general
07-13-2006, 18:59
2 foot drifts at most in georgia. boots/shoes and tall gaiters are all you need

springerfever
07-13-2006, 19:29
snow is generally not the problem........ICE is !!

Lilred
07-13-2006, 21:22
snow is generally not the problem........ICE is !!
Right, you may be better off in investing in crampons.

Lilred
07-13-2006, 21:24
Here's a thread to check out....http://www.whiteblaze.net/forum/showthread.php?t=5612&highlight=crampons

hammock engineer
07-13-2006, 23:26
Thanks for the replys. I'll look into crampons. I still have time left before I leave (unfortunatly) so I'm not in a big hurry.

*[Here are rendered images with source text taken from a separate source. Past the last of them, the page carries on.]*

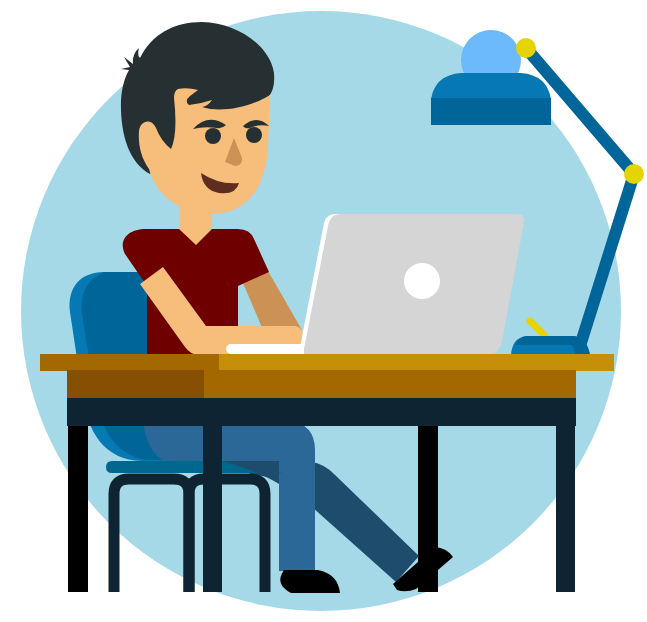
<!DOCTYPE html>
<html lang="en">
<head>
<meta charset="utf-8">
<title>Working at a desk</title>
<style>
:root {
  --paper: #ffffff; --sky: #a6d9e7; --ink: #262f31; --navy: #0e2433; --black: #000000;
  --skin: #f6bd7b; --skin-shade: #cc9155; --shirt: #6e0000; --mouth: #5f2d20;
  --blue: #006699; --blue-light: #0679b4; --seat: #00678f; --bulb: #6cb9fc; --yellow: #e5d400;
  --jeans: #2b6797; --jeans-shade: #1d4c6c;
  --wood: #a46800; --wood-light: #c68f0a; --wood-dark: #874f02; --laptop: #d5d5d5;
}
html, body { margin: 0; background: var(--paper); overflow: hidden; }
svg { display: block; width: 647px; height: 622px; }
.sky { fill: var(--sky); }
.ink { fill: var(--ink); }
.navy { fill: var(--navy); }
.black { fill: var(--black); }
.skin { fill: var(--skin); }
.skin-shade { fill: var(--skin-shade); }
.shirt { fill: var(--shirt); }
.mouth { fill: var(--mouth); }
.blue { fill: var(--blue); }
.blue-light { fill: var(--blue-light); }
.seat { fill: var(--seat); }
.bulb { fill: var(--bulb); }
.yellow { fill: var(--yellow); }
.jeans { fill: var(--jeans); }
.jeans-shade { fill: var(--jeans-shade); }
.wood { fill: var(--wood); }
.wood-light { fill: var(--wood-light); }
.wood-dark { fill: var(--wood-dark); }
.laptop { fill: var(--laptop); }
.white { fill: var(--paper); }
.chair-leg { fill: none; stroke: var(--navy); stroke-width: 11; }
.lamp-arm { fill: none; stroke: var(--blue); stroke-width: 12; }
.switch { stroke: var(--yellow); stroke-width: 7; stroke-linecap: round; }
</style>
</head>
<body>
<svg viewBox="0 0 647 622" role="img" aria-label="Young man working on a laptop at a desk under a lamp">
  <circle class="sky" cx="321" cy="311" r="300"/>

  <g id="chair-back">
    <path class="blue-light" d="M150 272H104C80 272 67 288 70 312L82 392C87 432 104 460 142 461H190V400Z"/>
    <path class="blue" d="M150 272H104C87 280 80 292 82 314L94 390C100 430 116 455 146 460H190V400Z"/>
  </g>

  <g id="desk-back-legs" class="black">
    <rect x="68" y="420" width="20" height="172"/>
    <rect x="418" y="420" width="20" height="172"/>
  </g>

  <g id="legs">
    <path class="jeans-shade" d="M240 462H312Q324 464 334 474L419 556L396 582L312 507V484L250 474Z"/>
    <path class="black" d="M393 584L435 547Q447 548 453 557L416 589Q406 593 397 590Z"/>
    <path class="jeans" d="M143 420H288Q315 424 315 450V571H279V462H166Q146 452 143 420Z"/>
    <path class="black" d="M284 570H318Q338 574 340 593H291Q274 584 284 570Z"/>
  </g>

  <g id="chair-seat">
    <path class="chair-leg" d="M114 592V494Q114 479 129 479H174Q189 479 189 494V592"/>
    <path class="chair-leg" d="M189 592V494Q189 479 204 479H250Q265 479 265 494V592"/>
    <path class="seat" d="M112 461H238Q262 463 282 473H112Q106 473 106 467T112 461Z"/>
    <path class="jeans-shade" d="M222 461H279V484Q260 472 222 461Z"/>
  </g>

  <g id="torso">
    <path class="skin-shade" d="M243 283L268 271L302 330H263Z"/>
    <path class="shirt" d="M146 229H238Q250 229 254 239L269 272L238 286V356H147V286L125 254C118 240 128 229 146 229Z"/>
    <path class="skin" d="M179 190H212V229L196 245L179 229Z"/>
    <path class="skin" d="M140 284L163 267L206 326H296Q304 328 304 340V355H198Q190 354 185 347Z"/>
  </g>

  <g id="head">
    <path class="ink" d="M150 174C128 162 120 132 121 100C122 86 125 77 129 70L121 69L130 67L124 57L133 64Q132 54 139 48Q137 56 140 58C152 34 174 22 202 22C238 23 270 46 274 73C275 86 272 94 267 98L200 130Z"/>
    <path class="skin" d="M178 89Q187 87 198 90L190 96Q184 101 189 105Q200 104 212 100Q208 106 202 107C220 113 249 108 270 95L268 148C266 184 249 214 212 214C180 213 156 196 149 169C141 158 138 145 139 131C140 121 151 117 156 128Q161 141 171 149Q178 134 174 98Q174 91 178 89Z"/>
    <g id="eyes" class="ink">
      <circle cx="213" cy="136" r="8"/>
      <circle cx="254" cy="135" r="8"/>
      <path d="M193 129Q208 113 226 125Q222 129 217 128Q204 126 193 129Z"/>
      <path d="M243 126Q257 114 269 126Q258 124 250 128Q245 129 243 126Z"/>
    </g>
    <path class="skin-shade" d="M234 138L242 158Q243 165 235 166L225 162Z"/>
    <path class="mouth" d="M201 173Q219 185 239 183Q236 195 219 193Q203 190 201 173Z"/>
  </g>

  <g id="laptop">
    <rect class="white" x="226" y="344" width="90" height="10" rx="5"/>
    <path class="white" d="M336 214H350V349H306Q299 349 301 342L324 223Q326 214 336 214Z"/>
    <path class="laptop" d="M341 214H517Q525 214 524 222L502 341Q499 354 490 354H304V349L328 226Q330 214 341 214Z"/>
    <circle class="white" cx="422" cy="281" r="18"/>
  </g>

  <g id="lamp">
    <circle class="bulb" cx="491" cy="60" r="30"/>
    <path class="blue-light" d="M461 73H521Q547 75 551 99H431Q435 75 461 73Z"/>
    <path class="blue" d="M431 98H551V125H431Z"/>
    <path class="lamp-arm" d="M526 48L634 174L580 346"/>
    <circle class="yellow" cx="526" cy="48" r="10"/>
    <circle class="yellow" cx="634" cy="174" r="10"/>
    <line class="switch" x1="530" y1="321" x2="545" y2="336"/>
    <path class="blue-light" d="M526 336H574Q587 338 590 355H511Q512 338 526 336Z"/>
    <path class="blue" d="M526 336H574Q587 338 590 355H576L572 345H515Q519 337 526 336Z"/>
  </g>

  <g id="desk">
    <rect class="wood" x="40" y="354" width="180" height="17"/>
    <rect class="wood-light" x="219" y="354" width="395" height="17"/>
    <rect class="wood-dark" x="67" y="370" width="137" height="29"/>
    <path class="wood" d="M204 370H576V399H204Z"/>
    <rect class="navy" x="67" y="398" width="509" height="28"/>
    <rect class="navy" x="203" y="425" width="19" height="167"/>
    <rect class="navy" x="556" y="425" width="19" height="167"/>
  </g>
</svg>
</body>
</html>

chicote
07-14-2006, 11:34
I have been on the at in NC during January and wished i had snow shoes. Going through the balds once past Grassy Ridge headed towards the Stan murray shelter and the humps the snow was 3 feet deep with drifts over 4. We didn't make it very far before setting up camp. Two people trying to break through didn't work too well. But it sure was beautiful!!

Crazy Larry #1
07-14-2006, 12:17
I have been on the at in NC during January and wished i had snow shoes. Going through the balds once past Grassy Ridge headed towards the Stan murray shelter and the humps the snow was 3 feet deep with drifts over 4. We didn't make it very far before setting up camp. Two people trying to break through didn't work too well. But it sure was beautiful!!i hiked through there in a snow storm, i know what your talking about...............

orangebug
07-14-2006, 14:50
I did a blizzard in the Smokeys back in 2001. I wished I had snowshoes, but was able to post hole 8 miles per day to get out. I had brought in-step crampons expecting ice.

You just have to plan the best you can, and adjust to what Mama Nature dishes out. Zero days can be very beautiful, watching snow and trees falling around a shelter.

For the weight, in step crampons probably make more sense than anything else. Snow shoes aren't that likely to be of any benefit down here.

Nightwalker
07-14-2006, 22:35
I hiked GA last December during the big ice storm. I had Yak Trax, and was very glad. Ankle-deep, golf ball-sized ice on the trail was a major trip!

slingblade
07-17-2006, 11:21
Nope. Dont need em.